> **Problem details**: In the entries that follow, the lines from the one with "position: absolute; left: 8px;" through the one with "display: flex; align-items: center; padding: 0" are the ones to write out, exactly and with both ends included. Nothing else should appear.
|---|
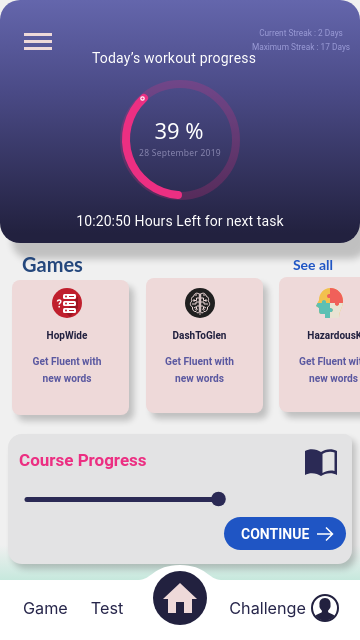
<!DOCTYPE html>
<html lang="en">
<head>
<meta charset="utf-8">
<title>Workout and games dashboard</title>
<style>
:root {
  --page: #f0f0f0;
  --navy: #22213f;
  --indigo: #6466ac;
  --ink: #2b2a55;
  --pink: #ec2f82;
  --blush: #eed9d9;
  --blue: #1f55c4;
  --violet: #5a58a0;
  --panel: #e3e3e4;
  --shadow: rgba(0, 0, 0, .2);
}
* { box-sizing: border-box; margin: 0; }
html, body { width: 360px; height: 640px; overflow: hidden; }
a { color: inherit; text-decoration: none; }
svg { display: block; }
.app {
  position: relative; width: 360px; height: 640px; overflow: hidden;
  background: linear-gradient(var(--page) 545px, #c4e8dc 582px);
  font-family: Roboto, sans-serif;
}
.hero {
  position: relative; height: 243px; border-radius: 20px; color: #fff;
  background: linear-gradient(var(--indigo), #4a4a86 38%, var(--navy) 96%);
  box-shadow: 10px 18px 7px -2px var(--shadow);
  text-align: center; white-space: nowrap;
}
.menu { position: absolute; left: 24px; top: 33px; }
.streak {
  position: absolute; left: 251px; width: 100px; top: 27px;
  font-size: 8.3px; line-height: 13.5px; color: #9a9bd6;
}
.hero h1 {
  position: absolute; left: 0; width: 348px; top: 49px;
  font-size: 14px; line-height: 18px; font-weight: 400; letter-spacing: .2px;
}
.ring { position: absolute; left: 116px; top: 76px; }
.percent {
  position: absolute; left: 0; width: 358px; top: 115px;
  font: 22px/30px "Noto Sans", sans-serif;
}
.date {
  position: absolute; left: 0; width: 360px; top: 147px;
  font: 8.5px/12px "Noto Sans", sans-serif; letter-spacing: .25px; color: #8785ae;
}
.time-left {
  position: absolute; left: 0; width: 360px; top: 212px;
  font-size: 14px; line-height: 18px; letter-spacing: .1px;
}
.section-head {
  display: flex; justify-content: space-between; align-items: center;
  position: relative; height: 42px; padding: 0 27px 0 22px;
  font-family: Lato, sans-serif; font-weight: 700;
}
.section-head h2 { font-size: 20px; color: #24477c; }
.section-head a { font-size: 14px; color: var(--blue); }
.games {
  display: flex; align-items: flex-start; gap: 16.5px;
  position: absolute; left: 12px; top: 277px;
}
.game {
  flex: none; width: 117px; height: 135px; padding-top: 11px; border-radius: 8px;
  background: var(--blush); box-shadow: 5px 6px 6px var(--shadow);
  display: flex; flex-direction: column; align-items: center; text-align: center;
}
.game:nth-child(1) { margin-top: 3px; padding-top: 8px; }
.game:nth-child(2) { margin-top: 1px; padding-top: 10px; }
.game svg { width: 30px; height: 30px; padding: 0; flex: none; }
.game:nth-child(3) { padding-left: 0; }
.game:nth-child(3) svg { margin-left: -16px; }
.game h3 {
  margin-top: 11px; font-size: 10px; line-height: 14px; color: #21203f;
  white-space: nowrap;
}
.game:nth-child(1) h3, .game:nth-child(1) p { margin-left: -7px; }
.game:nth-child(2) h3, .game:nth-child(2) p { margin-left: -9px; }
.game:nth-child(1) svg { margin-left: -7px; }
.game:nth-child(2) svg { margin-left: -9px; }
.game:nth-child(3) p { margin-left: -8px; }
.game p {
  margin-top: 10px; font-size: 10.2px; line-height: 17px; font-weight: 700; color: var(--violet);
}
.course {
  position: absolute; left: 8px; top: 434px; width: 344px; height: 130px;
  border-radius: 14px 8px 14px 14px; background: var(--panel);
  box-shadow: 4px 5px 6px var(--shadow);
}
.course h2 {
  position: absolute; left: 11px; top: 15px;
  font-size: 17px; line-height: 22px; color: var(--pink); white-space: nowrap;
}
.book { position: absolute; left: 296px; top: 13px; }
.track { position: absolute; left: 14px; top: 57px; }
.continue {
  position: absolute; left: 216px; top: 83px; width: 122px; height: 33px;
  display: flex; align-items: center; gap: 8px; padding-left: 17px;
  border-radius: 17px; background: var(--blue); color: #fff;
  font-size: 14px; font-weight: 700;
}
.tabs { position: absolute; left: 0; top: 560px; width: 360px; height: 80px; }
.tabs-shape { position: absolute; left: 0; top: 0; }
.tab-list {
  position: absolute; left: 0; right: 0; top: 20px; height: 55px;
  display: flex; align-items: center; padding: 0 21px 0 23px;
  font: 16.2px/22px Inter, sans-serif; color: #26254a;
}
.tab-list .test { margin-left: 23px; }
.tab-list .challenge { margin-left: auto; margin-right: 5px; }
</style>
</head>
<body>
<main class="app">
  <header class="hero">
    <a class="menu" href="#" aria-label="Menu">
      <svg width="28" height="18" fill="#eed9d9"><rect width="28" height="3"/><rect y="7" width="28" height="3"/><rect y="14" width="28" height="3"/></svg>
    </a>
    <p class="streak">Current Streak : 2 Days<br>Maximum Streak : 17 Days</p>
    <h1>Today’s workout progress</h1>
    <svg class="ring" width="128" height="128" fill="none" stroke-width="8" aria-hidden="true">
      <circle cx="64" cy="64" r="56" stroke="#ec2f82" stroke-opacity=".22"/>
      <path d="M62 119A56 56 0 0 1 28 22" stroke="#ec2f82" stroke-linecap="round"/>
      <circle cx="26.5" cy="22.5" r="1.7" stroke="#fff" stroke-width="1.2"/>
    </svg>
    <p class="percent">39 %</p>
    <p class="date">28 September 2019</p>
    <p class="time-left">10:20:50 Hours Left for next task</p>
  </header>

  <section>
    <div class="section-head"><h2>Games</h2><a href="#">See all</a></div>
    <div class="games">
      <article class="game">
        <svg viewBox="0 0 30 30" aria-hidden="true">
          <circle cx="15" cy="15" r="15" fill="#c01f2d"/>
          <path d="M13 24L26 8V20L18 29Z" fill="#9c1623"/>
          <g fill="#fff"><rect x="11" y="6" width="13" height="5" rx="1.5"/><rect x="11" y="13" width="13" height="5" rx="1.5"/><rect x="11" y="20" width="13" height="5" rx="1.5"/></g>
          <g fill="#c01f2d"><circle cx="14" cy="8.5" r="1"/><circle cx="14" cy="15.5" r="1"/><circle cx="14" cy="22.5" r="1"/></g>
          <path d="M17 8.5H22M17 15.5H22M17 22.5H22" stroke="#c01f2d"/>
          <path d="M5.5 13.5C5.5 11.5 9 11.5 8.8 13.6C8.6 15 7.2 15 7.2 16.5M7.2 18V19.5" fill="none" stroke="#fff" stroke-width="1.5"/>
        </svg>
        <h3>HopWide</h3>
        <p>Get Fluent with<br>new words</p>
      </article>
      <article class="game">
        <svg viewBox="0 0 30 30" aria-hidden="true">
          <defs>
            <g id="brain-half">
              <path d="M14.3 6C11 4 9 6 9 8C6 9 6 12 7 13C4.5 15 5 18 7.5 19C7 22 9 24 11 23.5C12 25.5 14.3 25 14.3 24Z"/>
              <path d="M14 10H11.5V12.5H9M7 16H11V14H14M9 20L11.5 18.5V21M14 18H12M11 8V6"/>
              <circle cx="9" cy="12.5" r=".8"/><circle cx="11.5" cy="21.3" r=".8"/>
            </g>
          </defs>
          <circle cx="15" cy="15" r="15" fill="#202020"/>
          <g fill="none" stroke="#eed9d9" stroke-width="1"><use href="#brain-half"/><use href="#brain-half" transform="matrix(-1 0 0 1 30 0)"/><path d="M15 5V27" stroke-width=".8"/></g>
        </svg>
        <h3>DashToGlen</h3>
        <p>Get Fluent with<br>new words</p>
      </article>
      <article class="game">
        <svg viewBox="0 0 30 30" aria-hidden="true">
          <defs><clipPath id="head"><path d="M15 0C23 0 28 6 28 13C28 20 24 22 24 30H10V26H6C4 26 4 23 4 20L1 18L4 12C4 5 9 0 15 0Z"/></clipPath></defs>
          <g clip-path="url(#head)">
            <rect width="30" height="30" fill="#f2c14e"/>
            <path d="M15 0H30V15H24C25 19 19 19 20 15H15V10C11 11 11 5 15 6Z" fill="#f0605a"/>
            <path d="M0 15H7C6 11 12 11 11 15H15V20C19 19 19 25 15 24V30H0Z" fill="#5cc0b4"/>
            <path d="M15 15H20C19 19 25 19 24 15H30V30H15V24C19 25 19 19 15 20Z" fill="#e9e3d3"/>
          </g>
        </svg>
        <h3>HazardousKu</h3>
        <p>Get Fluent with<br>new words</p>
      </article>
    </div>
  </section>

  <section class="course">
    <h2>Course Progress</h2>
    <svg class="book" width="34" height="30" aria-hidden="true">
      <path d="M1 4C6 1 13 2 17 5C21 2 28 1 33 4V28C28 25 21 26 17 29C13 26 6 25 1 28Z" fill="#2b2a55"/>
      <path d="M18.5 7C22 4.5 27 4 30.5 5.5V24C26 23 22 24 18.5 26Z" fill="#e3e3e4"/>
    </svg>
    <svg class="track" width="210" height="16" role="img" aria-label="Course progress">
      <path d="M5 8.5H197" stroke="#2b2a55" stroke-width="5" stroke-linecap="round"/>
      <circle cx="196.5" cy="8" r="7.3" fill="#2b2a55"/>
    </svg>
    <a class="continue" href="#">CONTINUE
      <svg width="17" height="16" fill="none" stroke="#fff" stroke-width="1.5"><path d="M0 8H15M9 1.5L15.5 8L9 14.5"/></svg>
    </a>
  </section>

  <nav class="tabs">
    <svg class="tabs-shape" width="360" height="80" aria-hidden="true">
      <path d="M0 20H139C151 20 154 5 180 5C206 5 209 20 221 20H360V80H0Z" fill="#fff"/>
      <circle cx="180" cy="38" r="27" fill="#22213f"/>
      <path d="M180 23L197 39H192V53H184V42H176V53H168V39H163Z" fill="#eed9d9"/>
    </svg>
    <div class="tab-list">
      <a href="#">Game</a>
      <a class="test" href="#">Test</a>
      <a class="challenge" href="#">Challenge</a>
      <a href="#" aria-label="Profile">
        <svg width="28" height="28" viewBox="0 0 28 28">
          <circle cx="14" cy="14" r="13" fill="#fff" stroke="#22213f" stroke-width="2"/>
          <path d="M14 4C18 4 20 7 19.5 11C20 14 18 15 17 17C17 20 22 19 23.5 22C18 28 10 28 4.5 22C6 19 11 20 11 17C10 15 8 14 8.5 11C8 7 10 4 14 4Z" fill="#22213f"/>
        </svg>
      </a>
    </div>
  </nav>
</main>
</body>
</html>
|---|
> **Solution**:
  position: absolute; left: 8px; top: 434px; width: 344px; height: 130px;
  border-radius: 14px 8px 14px 14px; background: var(--panel);
  box-shadow: 4px 5px 6px var(--shadow);
}
.course h2 {
  position: absolute; left: 11px; top: 15px;
  font-size: 17px; line-height: 22px; color: var(--pink); white-space: nowrap;
}
.book { position: absolute; left: 296px; top: 13px; }
.track { position: absolute; left: 14px; top: 57px; }
.continue {
  position: absolute; left: 216px; top: 83px; width: 122px; height: 33px;
  display: flex; align-items: center; gap: 8px; padding-left: 17px;
  border-radius: 17px; background: var(--blue); color: #fff;
  font-size: 14px; font-weight: 700;
}
.tabs { position: absolute; left: 0; top: 560px; width: 360px; height: 80px; }
.tabs-shape { position: absolute; left: 0; top: 0; }
.tab-list {
  position: absolute; left: 0; right: 0; top: 20px; height: 55px;
  display: flex; align-items: center; padding: 0 21px 0 23px;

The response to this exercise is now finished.